Beijing, Feb 14: Ebola, Nipah, Marburg, SARS, MERS, and now the new coronavirus Covid-19, all share one thing in common - they are thought to have originated in bats.
Bats are potentially special in hosting numerous viruses that are extremely harmful when they infect humans and other animals.
So, what makes bat so special about it?
According to new research led by scientists at UC Berkeley, it's because bats may be the ultimate incubator, courtesy of a fierce effective immune system that seems to, in effect, train up viral strains, encouraging them to adapt and evolve into becoming as fit and infectious as they possibly can and when the viruses cross over into other animals or humans.
However, Bats do not react to infection with the typical inflammatory response that often leads to pathological damage.
On the other hand, in humans, while the inflammatory response helps fight infection when properly controlled, it has also been shown to contribute to the damage caused by infectious diseases, as well as to aging and age-related diseases when it goes into overdrive.
The researchers also found that the inflammation sensor that normally triggers the body's response to fight off stress and infection, a protein called NLRP3, barely reacts in bats compared to humans and mice, even in the presence of high viral loads.

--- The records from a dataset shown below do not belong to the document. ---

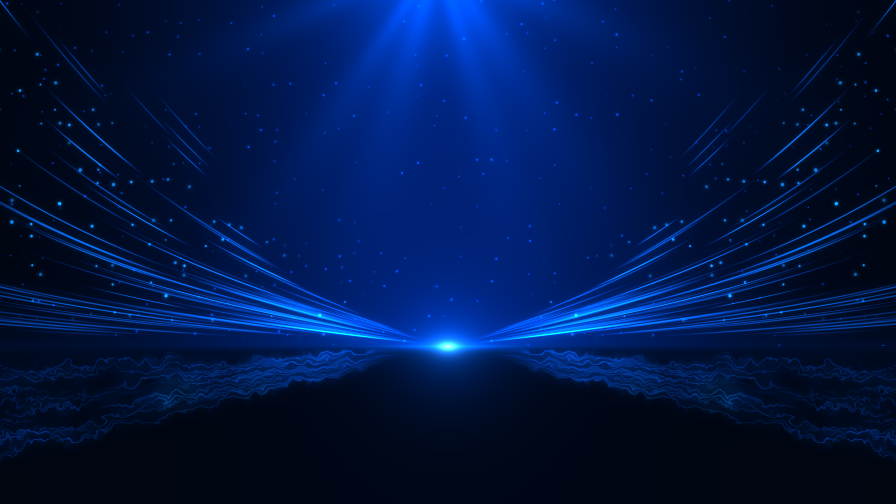
Give the GLSL for this background, as a WebGL 1 fragment shader.

```glsl
precision highp float;
// Dark blue stage: light beams fall from above onto a glowing horizon,
// mirrored fans of curved streaks and sparks rise from a central flare,
// and ragged noise-bent filaments spread over the dark ground below.
uniform vec2 u_resolution;

const float HORIZON = 0.3125;            // heights are fractions of the canvas
const vec2 BEAM_SOURCE = vec2(-0.02, 1.09);
const vec2 CURVE = vec2(0.30, 0.20);     // linear and cubic rise of the streaks
const int BEAMS = 6;
const int STREAKS = 72;
const int STRANDS = 22;
const vec3 NIGHT = vec3(0.0, 0.022, 0.075);
const vec3 SKY_BLUE = vec3(0.0, 0.088, 0.33);
const vec3 BEAM_BLUE = vec3(0.0, 0.28, 0.78);
const vec3 STREAK_BLUE = vec3(0.0, 0.26, 0.85);
const vec3 STREAK_CYAN = vec3(0.05, 0.58, 1.0);
const vec3 GROUND_BLUE = vec3(0.01, 0.18, 0.48);

float hash(vec2 p) {
    return fract(sin(dot(p, vec2(127.1, 311.7))) * 43758.5453);
}

float noise(vec2 p) {
    vec2 i = floor(p);
    vec2 f = fract(p);
    f = f * f * (3.0 - 2.0 * f);
    return mix(mix(hash(i), hash(i + vec2(1.0, 0.0)), f.x),
               mix(hash(i + vec2(0.0, 1.0)), hash(i + vec2(1.0, 1.0)), f.x), f.y);
}

// One randomly placed round spark per occupied grid cell
float sparks(vec2 p, float cell, float density, float radius, float px) {
    vec2 id = floor(p / cell);
    vec2 centre = 0.2 + 0.6 * vec2(hash(id + 3.1), hash(id + 7.7));
    float d = length(fract(p / cell) - centre) * cell;
    float r = radius * (0.4 + 0.6 * hash(id + 5.3));
    float disc = 1.0 - smoothstep(r - px, r + px, d);
    float halo = 0.25 * exp(-d * d / (r * r * 4.0));
    return (disc + halo) * step(hash(id + 1.9), density) * (0.3 + 0.7 * hash(id + 9.4));
}

vec3 beams(vec2 p) {
    vec2 v = p - BEAM_SOURCE;
    float angle = atan(v.x, -v.y);
    float r = length(v);
    float light = 0.28 * exp(-r * 3.6);
    for (int i = 0; i < BEAMS; i++) {
        float n = float(i);
        float centre = mix(-1.15, 1.0, n / 5.0) + 0.15 * mod(n, 2.0);
        float width = 0.09 + 0.08 * hash(vec2(n, 2.0));
        float off = (angle - centre) / width;
        light += exp(-off * off) * exp(-r * 3.7) * (0.52 - 0.14 * abs(centre));
    }
    float core = exp(-dot(v, v) * 34.0);
    return BEAM_BLUE * (light + 0.6 * core);
}

// Each streak is a tapered piece of the curve h = k * (a x + b x^3)
vec3 streaks(float x, float h, float px) {
    vec3 sum = vec3(0.0);
    float rise = CURVE.x * x + CURVE.y * x * x * x;
    float slope = CURVE.x + 3.0 * CURVE.y * x * x;
    for (int i = 0; i < STREAKS; i++) {
        float n = float(i);
        float u = (n + hash(vec2(n, 4.0))) / float(STREAKS);
        float near = hash(vec2(n, 8.0));
        float k = 0.08 + 1.2 * u + 1.2 * pow(u, 9.0);
        float low = 1.0 - smoothstep(0.12, 0.4, k);
        float first = 0.04 + 0.55 * near * near + 0.35 * low + 0.32 * smoothstep(0.9, 1.7, k);
        float span = mix(0.2, 0.6, hash(vec2(n, 15.0))) / (0.75 + 0.5 * k * k);
        float t = (x - first) / span;
        float ends = smoothstep(0.0, 0.35, t) * (1.0 - smoothstep(0.5, 1.0, t));
        float d = abs(h - k * rise) / sqrt(1.0 + k * k * slope * slope);
        float w = mix(0.0004, 0.0014, hash(vec2(n, 23.0))) * (0.4 + 0.6 * ends);
        float line = 1.0 - smoothstep(max(w - px, 0.0), w + px, d);
        float glow = 0.09 * exp(-d * 130.0);
        float power = (0.3 + 0.7 * hash(vec2(n, 31.0))) * (1.0 - 0.4 * low);
        sum += mix(STREAK_BLUE, STREAK_CYAN, power * ends * 0.7) * (line + glow) * ends * power;
    }
    return sum * 0.9;
}

// Ragged filaments in soft mist that fan outward and downward from the flare
vec3 ground(float x, float depth, float px) {
    vec2 q = vec2(x, depth);
    float bend = (noise(q * 24.0) - 0.5) * 0.016 + (noise(q * 65.0) - 0.5) * 0.017
               + (noise(q * 150.0) - 0.5) * 0.009;
    float light = 0.0;
    for (int i = 0; i < STRANDS; i++) {
        float n = float(i);
        float s = (n + hash(vec2(n, 41.0))) / float(STRANDS);
        float wave = (noise(vec2(x * 45.0, n * 7.3)) - 0.5) * 0.010;
        float d = abs(depth - (0.03 + 0.215 * s) * x - 0.002 - (bend + wave) * (0.35 + x));
        float patchy = smoothstep(0.3, 0.8, noise(vec2(x * 7.0 + n * 3.7, n * 5.1)));
        float line = 1.0 - smoothstep(0.0, 0.0014 + px, d);
        light += (0.5 * line + 0.17 * exp(-d * 130.0)) * patchy;
    }
    float fade = smoothstep(0.08, 0.25, x) * smoothstep(0.0, 0.012, depth);
    float ratio = depth / (x + 0.01);
    float mist = 0.2 * smoothstep(0.02, 0.08, ratio) * (1.0 - smoothstep(0.16, 0.28, ratio));
    vec3 tint = mix(GROUND_BLUE, STREAK_CYAN, 0.3 * smoothstep(0.6, 0.9, noise(q * 11.0)));
    return tint * (light + mist * noise(q * 30.0)) * fade * (1.0 - 0.35 * x);
}

void main() {
    float px = 0.75 / u_resolution.y;
    vec2 p = vec2(gl_FragCoord.x - 0.5 * u_resolution.x, gl_FragCoord.y) / u_resolution.y;
    float x = abs(p.x);
    float h = p.y - HORIZON;
    float above = smoothstep(-0.015, 0.012, h);

    // Sky, beams and horizon haze
    float column = exp(-x * x / 0.23);
    vec3 col = NIGHT * mix(0.85, 1.0 - 0.35 * x, above);
    col += SKY_BLUE * column * mix(0.05, 1.0, above) + beams(p) * above;
    col += vec3(0.0, 0.06, 0.19) * exp(-abs(h) * 32.0) * (0.5 + 0.5 * column);

    // Streak fans, sparks and ground
    if (h > 0.0) {
        float k = h / (CURVE.x * x + CURVE.y * x * x * x + 0.001);
        float fan = smoothstep(0.1, 0.4, k) * (1.0 - smoothstep(1.3, 2.1, k));
        col += streaks(x, h, px);
        col += STREAK_CYAN * fan * sparks(vec2(x, h), 0.038, 0.4, 0.0036, px);
        col += STREAK_BLUE * 0.7 * sparks(p + 2.0, 0.031, 0.24, 0.0022, px);
    } else {
        col += ground(x, -h, px);
    }

    // Central flare: wide glow, flat streak and white core
    float r = length(vec2(x, h));
    col += vec3(0.0, 0.17, 0.48) * exp(-r * 13.0);
    col += vec3(0.0, 0.40, 0.85) * exp(-x * 11.0 - abs(h) * 150.0);
    col += vec3(0.12, 0.55, 0.75) * exp(-length(vec2(x * 0.6, h)) * 75.0);
    col += vec3(0.9) * exp(-length(vec2(x * 0.45, h)) * 200.0);
    gl_FragColor = vec4(min(col, 1.0), 1.0);
}
```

This was found out when the researchers compared the responses of immune cells from bats, mice and humans to three different RNA viruses -- influenza A virus, MERS coronavirus, and Melaka virus.
The results showed that the inflammation mediated by NLRP3 was significantly reduced in bats compared to that of mice and humans.
This means that the bats instead of having the ability to fight with the infection, they rather have a much higher tolerance for it which actually enables them to survive.
But why do bats have such powerful immune systems?
Since, Bats being the world's only flying mammal, their intense physical activity increases their body temperature and metabolic rate, and puts their bodies into a constant state of 'fever'.
In gneral, fast metabolism and heart rate equals shorter lifespans of mammals while slower metabolism and heart rate results in longer lives.
Bats on the other hand, can live 30 or 40 years, despite having metabolic rates double that of rats.